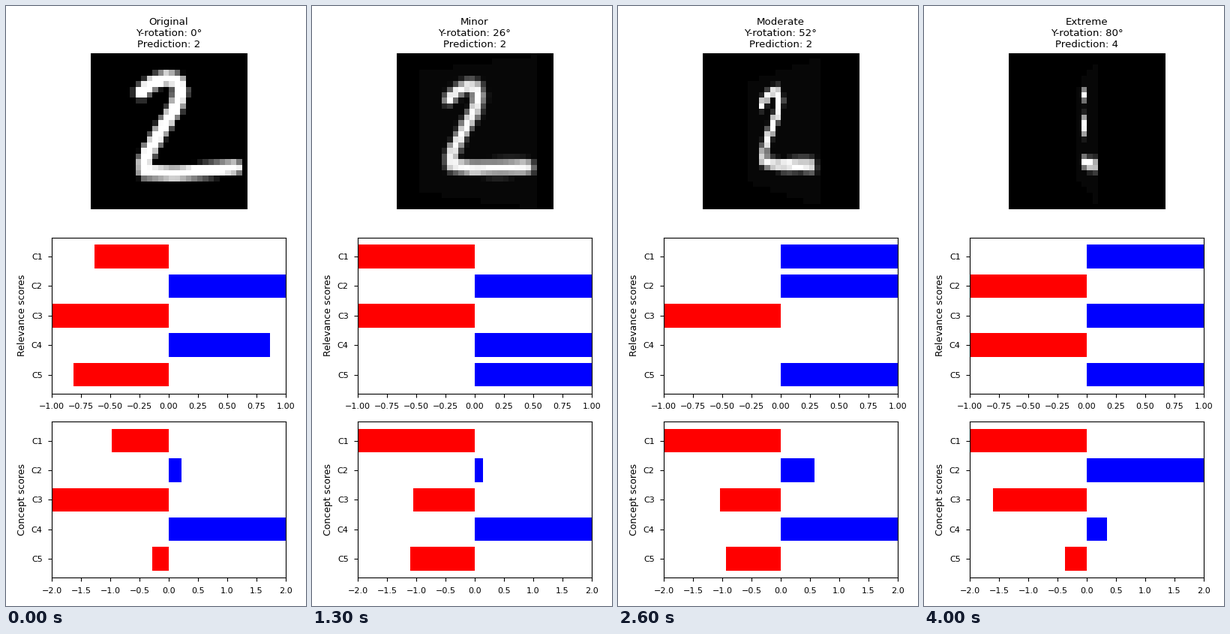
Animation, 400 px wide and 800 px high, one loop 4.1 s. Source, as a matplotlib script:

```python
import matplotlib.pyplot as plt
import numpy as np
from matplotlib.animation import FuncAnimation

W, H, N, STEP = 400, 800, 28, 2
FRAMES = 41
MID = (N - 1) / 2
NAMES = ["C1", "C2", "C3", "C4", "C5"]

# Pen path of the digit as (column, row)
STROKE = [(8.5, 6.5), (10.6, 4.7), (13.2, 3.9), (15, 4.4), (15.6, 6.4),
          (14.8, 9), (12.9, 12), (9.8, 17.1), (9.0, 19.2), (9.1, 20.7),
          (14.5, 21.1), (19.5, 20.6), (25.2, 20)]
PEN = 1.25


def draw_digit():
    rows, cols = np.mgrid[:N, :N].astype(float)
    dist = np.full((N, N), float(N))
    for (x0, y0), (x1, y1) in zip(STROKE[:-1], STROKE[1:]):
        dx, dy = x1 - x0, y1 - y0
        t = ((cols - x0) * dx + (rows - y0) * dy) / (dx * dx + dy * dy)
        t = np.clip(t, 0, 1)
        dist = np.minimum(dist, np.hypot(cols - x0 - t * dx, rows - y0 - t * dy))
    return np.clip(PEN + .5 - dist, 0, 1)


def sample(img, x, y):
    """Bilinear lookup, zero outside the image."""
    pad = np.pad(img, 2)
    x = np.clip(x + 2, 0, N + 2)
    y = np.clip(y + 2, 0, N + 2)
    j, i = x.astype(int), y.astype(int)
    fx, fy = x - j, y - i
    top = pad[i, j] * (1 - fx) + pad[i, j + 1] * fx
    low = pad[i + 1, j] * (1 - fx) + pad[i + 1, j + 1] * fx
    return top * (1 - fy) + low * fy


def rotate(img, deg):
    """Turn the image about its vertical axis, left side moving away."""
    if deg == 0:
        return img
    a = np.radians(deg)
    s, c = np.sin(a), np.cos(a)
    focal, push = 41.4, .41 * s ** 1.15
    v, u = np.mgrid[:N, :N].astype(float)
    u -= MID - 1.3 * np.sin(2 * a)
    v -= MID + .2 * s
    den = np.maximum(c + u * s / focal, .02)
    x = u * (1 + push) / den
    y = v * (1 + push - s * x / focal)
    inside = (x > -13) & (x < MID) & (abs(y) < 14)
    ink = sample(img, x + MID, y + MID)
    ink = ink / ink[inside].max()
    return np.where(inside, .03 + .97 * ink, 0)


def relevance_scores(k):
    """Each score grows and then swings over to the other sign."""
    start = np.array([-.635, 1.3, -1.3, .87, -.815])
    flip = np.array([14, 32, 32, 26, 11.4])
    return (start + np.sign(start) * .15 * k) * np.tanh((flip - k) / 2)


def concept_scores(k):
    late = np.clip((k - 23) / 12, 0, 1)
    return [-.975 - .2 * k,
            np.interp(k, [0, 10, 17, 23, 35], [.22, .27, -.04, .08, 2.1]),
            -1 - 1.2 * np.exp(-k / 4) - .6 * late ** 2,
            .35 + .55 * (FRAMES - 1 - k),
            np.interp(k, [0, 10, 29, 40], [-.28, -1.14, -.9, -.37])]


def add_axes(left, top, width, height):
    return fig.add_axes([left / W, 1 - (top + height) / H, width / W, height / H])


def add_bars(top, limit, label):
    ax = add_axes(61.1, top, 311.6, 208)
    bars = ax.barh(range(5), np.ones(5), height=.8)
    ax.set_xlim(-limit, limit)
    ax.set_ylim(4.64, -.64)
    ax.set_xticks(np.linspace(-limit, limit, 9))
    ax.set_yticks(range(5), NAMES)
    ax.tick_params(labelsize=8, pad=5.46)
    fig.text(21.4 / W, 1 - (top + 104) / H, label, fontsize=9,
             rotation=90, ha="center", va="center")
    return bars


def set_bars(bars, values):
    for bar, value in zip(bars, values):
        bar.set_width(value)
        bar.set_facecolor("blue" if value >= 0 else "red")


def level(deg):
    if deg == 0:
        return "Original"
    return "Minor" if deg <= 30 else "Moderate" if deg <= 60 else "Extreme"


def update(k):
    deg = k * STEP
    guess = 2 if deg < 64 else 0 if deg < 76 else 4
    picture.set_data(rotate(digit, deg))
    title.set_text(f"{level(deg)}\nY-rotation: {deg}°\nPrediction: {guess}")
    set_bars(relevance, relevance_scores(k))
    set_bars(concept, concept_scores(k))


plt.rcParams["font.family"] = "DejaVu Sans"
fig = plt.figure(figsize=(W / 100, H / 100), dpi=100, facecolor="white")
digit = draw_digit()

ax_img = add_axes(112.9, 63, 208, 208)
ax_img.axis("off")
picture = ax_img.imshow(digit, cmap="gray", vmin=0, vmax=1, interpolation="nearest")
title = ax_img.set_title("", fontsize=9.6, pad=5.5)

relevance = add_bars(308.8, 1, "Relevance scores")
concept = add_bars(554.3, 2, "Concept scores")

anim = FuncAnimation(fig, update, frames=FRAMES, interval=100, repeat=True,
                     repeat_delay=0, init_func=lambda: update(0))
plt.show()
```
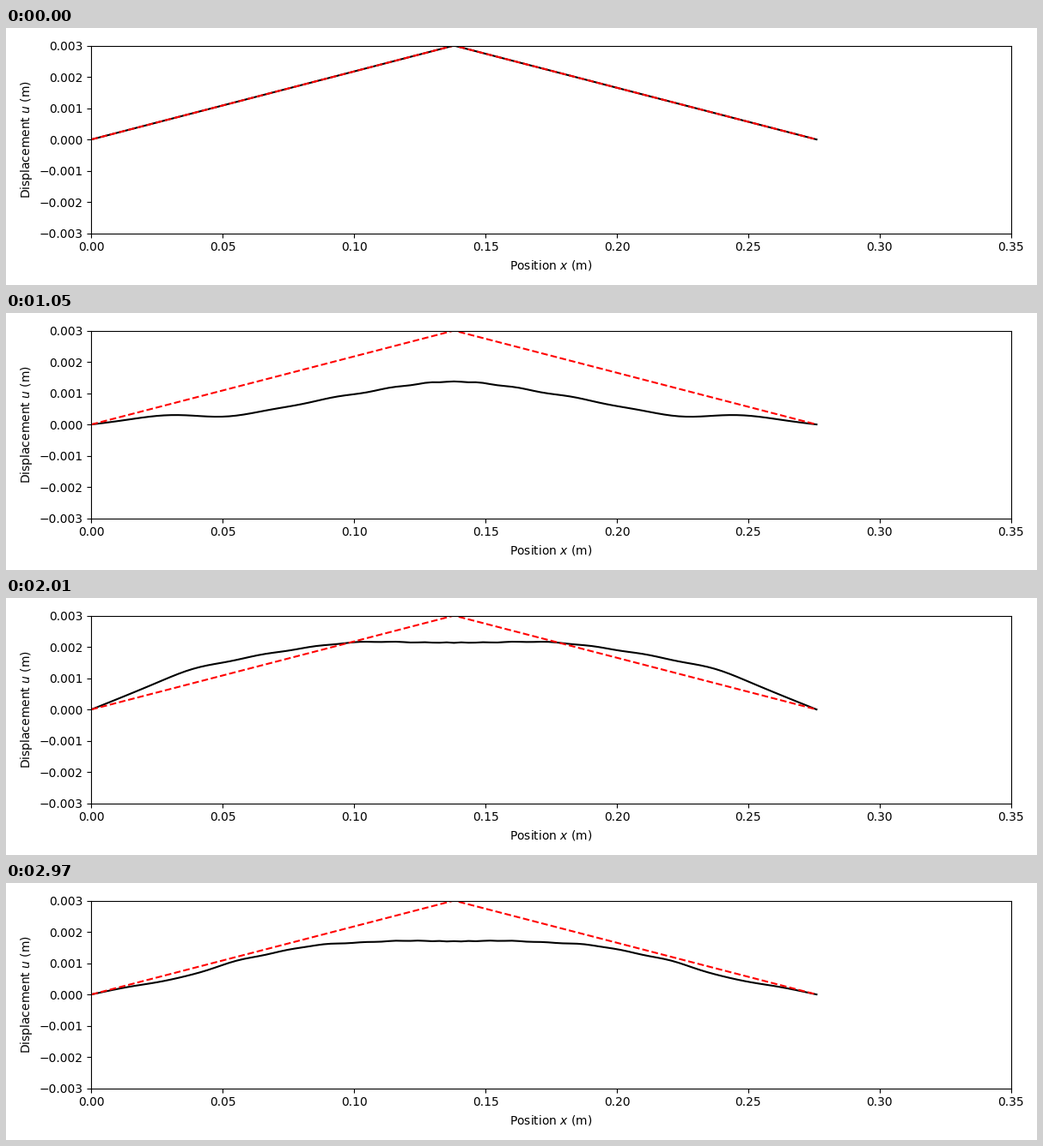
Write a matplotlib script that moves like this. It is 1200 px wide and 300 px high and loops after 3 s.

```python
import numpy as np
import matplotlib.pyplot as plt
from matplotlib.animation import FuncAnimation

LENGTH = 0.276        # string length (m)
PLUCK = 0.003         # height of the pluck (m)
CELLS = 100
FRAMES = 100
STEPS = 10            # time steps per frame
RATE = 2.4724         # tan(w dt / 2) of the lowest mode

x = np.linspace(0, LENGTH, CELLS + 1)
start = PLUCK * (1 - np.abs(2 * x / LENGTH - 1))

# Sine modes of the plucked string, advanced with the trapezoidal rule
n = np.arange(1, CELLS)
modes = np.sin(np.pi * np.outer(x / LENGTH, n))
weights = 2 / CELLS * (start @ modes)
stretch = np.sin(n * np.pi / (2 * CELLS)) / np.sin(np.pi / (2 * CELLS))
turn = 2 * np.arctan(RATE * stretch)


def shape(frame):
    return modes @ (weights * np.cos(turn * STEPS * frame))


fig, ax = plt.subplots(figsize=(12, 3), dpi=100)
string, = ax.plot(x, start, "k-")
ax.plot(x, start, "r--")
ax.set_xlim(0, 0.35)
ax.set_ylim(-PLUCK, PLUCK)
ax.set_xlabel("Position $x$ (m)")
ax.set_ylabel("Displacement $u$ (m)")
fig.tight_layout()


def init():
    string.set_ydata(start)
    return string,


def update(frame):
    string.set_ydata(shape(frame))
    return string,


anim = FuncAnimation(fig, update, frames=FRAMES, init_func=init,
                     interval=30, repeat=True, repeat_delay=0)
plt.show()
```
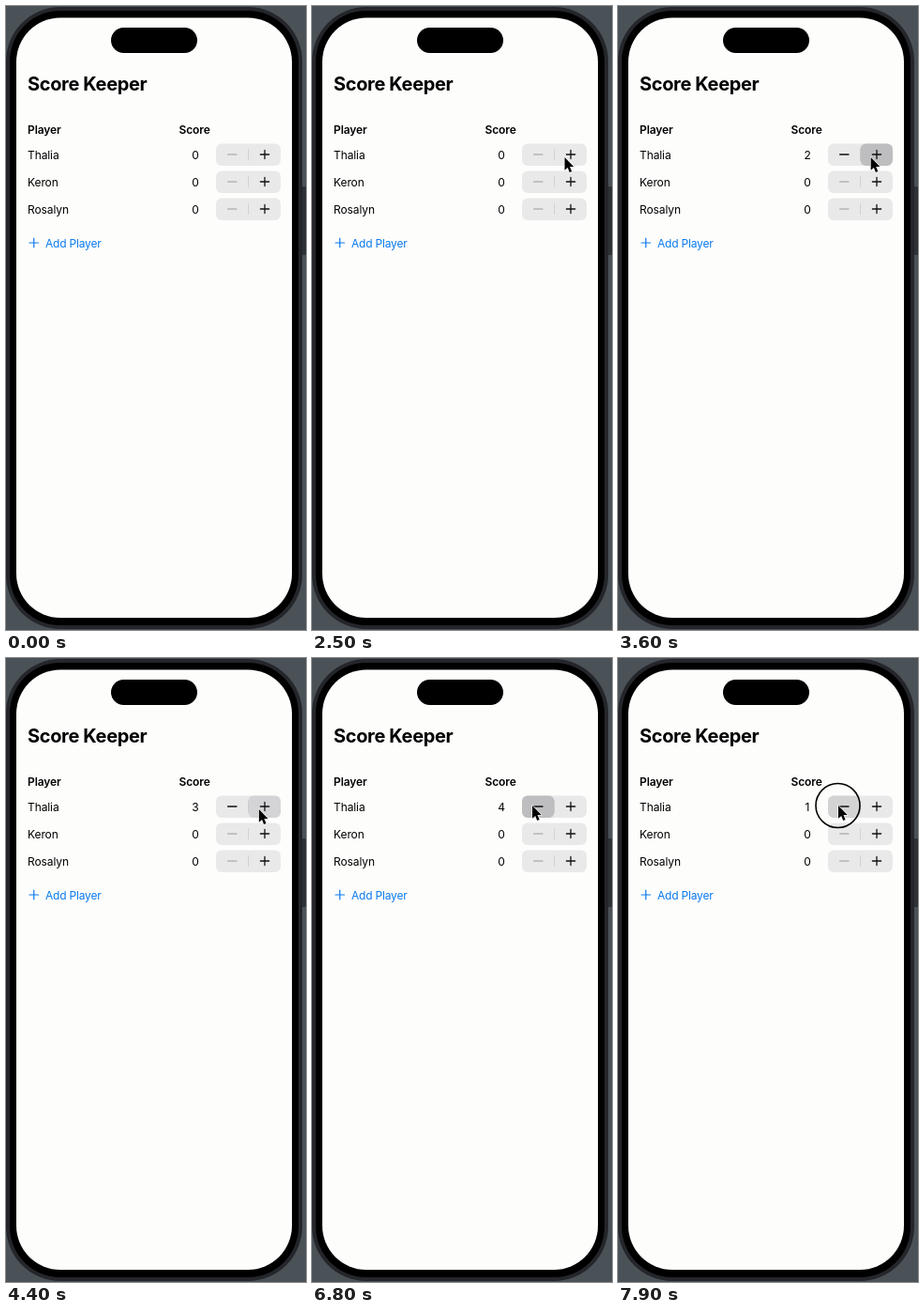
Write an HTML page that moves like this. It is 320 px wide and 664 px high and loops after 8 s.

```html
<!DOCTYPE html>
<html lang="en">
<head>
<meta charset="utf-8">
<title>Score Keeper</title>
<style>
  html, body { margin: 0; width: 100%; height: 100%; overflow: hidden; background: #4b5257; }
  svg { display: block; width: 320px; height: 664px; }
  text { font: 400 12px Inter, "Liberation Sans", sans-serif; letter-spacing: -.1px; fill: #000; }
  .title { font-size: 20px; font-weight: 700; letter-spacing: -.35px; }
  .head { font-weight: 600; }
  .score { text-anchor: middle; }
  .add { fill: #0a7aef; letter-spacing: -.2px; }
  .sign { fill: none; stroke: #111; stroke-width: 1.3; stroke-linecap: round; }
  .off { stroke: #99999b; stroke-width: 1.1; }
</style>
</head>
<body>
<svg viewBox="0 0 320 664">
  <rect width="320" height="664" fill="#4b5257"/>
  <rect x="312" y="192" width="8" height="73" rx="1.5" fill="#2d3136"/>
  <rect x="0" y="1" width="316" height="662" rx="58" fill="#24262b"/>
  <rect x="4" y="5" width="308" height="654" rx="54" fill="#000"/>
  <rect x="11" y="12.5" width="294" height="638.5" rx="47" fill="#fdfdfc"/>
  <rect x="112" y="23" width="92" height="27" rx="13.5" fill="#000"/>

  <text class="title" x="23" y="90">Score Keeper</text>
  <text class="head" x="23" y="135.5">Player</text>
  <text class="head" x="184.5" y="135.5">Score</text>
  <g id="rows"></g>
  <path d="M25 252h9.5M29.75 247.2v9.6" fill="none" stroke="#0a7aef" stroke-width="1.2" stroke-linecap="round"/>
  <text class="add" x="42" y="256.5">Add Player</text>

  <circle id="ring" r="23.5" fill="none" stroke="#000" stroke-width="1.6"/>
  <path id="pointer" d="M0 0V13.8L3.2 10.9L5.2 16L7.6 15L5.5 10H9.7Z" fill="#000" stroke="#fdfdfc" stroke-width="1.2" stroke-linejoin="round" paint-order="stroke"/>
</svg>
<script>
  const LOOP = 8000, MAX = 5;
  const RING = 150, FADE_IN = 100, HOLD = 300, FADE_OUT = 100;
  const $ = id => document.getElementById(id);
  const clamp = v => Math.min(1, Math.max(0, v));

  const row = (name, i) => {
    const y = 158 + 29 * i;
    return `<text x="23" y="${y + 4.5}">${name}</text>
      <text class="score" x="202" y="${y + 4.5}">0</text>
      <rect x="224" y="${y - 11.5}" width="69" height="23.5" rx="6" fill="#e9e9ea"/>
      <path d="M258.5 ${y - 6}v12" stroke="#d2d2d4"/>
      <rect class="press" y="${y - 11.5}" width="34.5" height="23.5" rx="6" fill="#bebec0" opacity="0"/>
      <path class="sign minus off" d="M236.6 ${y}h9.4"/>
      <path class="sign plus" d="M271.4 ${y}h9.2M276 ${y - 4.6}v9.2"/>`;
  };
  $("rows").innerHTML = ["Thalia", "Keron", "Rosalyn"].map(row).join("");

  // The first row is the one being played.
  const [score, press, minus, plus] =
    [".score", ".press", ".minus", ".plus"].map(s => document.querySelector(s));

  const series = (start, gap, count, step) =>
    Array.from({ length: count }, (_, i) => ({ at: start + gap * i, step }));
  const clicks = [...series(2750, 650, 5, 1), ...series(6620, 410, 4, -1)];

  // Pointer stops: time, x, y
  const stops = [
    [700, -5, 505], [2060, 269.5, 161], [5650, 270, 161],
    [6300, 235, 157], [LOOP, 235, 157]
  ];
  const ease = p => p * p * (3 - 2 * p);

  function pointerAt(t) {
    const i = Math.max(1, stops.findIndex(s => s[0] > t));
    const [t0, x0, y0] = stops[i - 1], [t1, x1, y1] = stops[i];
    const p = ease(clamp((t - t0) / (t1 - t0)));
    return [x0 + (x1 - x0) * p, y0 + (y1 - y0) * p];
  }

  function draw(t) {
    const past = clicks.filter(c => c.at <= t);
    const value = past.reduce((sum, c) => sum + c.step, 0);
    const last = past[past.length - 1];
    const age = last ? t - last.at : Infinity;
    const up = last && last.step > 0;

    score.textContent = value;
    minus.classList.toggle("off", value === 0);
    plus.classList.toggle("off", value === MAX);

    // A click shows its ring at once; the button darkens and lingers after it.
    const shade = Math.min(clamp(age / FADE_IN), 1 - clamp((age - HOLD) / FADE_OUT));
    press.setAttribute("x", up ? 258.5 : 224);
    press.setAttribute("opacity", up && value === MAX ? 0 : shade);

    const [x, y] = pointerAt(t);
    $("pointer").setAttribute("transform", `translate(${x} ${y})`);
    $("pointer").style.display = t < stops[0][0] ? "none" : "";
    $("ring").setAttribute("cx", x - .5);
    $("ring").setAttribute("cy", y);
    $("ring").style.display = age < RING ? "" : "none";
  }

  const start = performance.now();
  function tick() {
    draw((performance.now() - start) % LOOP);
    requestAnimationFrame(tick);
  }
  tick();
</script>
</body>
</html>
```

^^^^^^^^^^^^^^^^

EXERCISE PROMPT ::
If a line in the data above holds the word "past", count it, and give only the final number.

SOLUTION TO THIS EXERCISE ::
3